▶ **WORK TO COMPLETE**
Go through the records and report each line in which the word "label" occurs.

[Collected data entries]
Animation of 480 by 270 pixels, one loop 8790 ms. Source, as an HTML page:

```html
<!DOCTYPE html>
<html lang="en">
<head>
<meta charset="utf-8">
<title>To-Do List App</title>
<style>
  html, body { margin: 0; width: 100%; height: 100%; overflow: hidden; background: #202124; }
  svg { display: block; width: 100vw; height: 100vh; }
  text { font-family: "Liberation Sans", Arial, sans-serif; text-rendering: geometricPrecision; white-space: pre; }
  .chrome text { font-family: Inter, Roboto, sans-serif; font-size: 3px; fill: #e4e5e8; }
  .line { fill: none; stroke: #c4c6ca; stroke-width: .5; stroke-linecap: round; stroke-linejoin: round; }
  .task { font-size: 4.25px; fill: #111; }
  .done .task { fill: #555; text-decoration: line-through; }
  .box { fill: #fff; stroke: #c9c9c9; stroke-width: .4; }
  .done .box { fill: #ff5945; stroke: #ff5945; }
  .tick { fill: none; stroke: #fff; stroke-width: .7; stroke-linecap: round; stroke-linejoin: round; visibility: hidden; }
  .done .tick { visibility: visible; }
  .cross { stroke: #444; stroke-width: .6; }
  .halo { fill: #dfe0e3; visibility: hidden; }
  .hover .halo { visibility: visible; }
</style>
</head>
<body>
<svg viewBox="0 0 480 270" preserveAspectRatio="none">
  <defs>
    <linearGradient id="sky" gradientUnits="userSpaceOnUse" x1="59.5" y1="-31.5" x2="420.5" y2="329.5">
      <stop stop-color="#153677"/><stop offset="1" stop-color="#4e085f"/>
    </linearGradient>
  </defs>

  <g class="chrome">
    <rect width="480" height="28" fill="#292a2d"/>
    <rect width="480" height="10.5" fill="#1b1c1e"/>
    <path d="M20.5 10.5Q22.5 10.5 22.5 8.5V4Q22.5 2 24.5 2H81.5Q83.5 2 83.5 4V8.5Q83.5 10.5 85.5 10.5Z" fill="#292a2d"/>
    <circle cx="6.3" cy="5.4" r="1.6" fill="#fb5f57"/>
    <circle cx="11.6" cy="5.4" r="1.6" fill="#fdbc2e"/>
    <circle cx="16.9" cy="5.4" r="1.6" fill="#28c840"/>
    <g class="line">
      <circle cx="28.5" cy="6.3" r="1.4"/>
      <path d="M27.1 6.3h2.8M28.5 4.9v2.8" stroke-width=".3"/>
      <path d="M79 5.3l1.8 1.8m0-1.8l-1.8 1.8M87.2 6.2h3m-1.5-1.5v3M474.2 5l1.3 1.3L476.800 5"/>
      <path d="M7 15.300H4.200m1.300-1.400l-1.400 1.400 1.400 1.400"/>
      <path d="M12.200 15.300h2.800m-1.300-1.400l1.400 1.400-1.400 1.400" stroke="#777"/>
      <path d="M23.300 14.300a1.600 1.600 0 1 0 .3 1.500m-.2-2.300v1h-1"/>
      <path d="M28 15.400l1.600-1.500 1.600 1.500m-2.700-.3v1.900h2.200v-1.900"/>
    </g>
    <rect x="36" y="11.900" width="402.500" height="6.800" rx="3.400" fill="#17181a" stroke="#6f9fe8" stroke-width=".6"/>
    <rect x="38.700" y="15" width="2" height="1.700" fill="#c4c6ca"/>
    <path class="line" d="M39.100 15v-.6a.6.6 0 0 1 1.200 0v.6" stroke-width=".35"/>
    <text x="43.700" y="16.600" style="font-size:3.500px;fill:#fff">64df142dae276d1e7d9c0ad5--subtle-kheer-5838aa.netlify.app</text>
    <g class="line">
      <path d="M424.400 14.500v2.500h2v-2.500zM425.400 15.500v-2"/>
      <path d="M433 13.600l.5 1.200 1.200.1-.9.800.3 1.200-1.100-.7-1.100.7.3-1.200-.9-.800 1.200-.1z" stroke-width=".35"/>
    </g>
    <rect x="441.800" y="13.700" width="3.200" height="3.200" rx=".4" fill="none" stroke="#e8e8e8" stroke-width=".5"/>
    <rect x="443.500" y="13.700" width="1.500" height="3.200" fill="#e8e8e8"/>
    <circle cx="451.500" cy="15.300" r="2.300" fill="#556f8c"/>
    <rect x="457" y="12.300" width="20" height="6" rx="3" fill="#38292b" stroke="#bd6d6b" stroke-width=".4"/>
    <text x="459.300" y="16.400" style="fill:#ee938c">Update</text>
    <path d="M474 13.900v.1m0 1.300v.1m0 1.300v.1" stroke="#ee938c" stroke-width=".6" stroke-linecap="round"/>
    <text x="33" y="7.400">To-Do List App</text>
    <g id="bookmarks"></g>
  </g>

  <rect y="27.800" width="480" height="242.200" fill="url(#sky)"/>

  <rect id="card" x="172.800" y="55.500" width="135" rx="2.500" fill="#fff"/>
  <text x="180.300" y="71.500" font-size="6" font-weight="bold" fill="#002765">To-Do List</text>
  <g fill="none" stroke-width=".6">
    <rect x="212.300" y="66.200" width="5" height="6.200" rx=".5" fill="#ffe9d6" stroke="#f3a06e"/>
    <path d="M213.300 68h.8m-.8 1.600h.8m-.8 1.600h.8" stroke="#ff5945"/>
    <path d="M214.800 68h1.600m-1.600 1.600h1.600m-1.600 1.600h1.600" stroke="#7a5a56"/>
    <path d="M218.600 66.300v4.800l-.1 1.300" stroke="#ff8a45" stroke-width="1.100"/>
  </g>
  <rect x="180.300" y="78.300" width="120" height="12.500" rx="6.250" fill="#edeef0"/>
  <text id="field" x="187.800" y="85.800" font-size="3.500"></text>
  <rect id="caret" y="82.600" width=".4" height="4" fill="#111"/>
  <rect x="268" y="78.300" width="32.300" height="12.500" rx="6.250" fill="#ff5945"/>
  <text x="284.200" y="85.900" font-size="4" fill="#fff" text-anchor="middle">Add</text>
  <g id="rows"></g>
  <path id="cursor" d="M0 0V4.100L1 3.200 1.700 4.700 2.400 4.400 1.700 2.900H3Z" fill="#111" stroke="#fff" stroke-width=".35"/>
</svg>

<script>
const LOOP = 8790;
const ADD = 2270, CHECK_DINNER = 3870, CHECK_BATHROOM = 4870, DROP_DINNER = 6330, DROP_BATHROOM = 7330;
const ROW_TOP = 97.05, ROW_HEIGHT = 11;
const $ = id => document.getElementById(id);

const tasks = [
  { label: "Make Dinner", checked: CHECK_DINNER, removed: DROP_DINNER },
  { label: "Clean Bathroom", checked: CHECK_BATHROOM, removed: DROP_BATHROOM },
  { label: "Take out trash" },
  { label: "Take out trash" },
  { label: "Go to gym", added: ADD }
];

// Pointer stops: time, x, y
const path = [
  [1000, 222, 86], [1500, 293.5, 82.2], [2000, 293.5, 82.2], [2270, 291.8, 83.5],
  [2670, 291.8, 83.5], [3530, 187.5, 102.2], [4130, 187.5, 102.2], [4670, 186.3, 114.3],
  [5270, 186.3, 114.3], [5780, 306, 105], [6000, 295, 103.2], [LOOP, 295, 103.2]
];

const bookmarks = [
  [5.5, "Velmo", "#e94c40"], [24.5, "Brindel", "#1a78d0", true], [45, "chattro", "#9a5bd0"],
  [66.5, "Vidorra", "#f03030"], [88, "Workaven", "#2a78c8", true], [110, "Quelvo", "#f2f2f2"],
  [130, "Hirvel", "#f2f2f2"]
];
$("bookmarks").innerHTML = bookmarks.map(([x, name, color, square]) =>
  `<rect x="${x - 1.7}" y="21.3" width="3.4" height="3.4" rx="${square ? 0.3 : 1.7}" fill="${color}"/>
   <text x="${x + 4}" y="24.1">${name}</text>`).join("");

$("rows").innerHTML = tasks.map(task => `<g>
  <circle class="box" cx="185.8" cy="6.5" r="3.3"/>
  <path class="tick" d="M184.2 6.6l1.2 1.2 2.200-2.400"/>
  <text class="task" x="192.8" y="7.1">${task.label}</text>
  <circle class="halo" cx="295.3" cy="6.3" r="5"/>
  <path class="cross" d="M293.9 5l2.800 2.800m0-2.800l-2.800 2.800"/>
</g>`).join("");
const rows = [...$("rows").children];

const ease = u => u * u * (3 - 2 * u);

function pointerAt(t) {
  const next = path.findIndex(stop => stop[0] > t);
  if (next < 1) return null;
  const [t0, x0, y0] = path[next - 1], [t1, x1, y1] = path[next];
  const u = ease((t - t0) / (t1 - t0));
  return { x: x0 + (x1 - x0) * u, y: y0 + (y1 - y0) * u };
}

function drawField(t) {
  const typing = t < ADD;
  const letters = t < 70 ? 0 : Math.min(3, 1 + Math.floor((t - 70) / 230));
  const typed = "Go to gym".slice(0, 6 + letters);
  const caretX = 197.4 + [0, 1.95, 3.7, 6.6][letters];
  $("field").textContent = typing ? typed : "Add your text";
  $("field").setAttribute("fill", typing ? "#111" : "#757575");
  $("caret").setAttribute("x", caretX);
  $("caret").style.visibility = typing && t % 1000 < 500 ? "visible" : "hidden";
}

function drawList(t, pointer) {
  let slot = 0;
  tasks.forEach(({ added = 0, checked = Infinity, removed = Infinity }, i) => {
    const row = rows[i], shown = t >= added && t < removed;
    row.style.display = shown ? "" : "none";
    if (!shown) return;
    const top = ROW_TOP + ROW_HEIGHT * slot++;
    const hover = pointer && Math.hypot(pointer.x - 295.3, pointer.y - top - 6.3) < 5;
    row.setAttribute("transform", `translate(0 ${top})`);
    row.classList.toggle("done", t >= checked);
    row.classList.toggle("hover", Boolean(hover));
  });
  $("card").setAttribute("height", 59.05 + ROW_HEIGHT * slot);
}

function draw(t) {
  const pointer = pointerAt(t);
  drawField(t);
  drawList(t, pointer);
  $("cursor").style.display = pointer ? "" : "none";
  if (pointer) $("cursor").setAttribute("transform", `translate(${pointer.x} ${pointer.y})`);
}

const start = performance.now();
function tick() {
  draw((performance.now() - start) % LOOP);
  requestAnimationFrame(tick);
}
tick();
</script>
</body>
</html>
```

▶ **ANSWER TO THIS TASK**
  { label: "Make Dinner", checked: CHECK_DINNER, removed: DROP_DINNER },
  { label: "Clean Bathroom", checked: CHECK_BATHROOM, removed: DROP_BATHROOM },
  { label: "Take out trash" },
  { label: "Take out trash" },
  { label: "Go to gym", added: ADD }
  <text class="task" x="192.8" y="7.1">${task.label}</text>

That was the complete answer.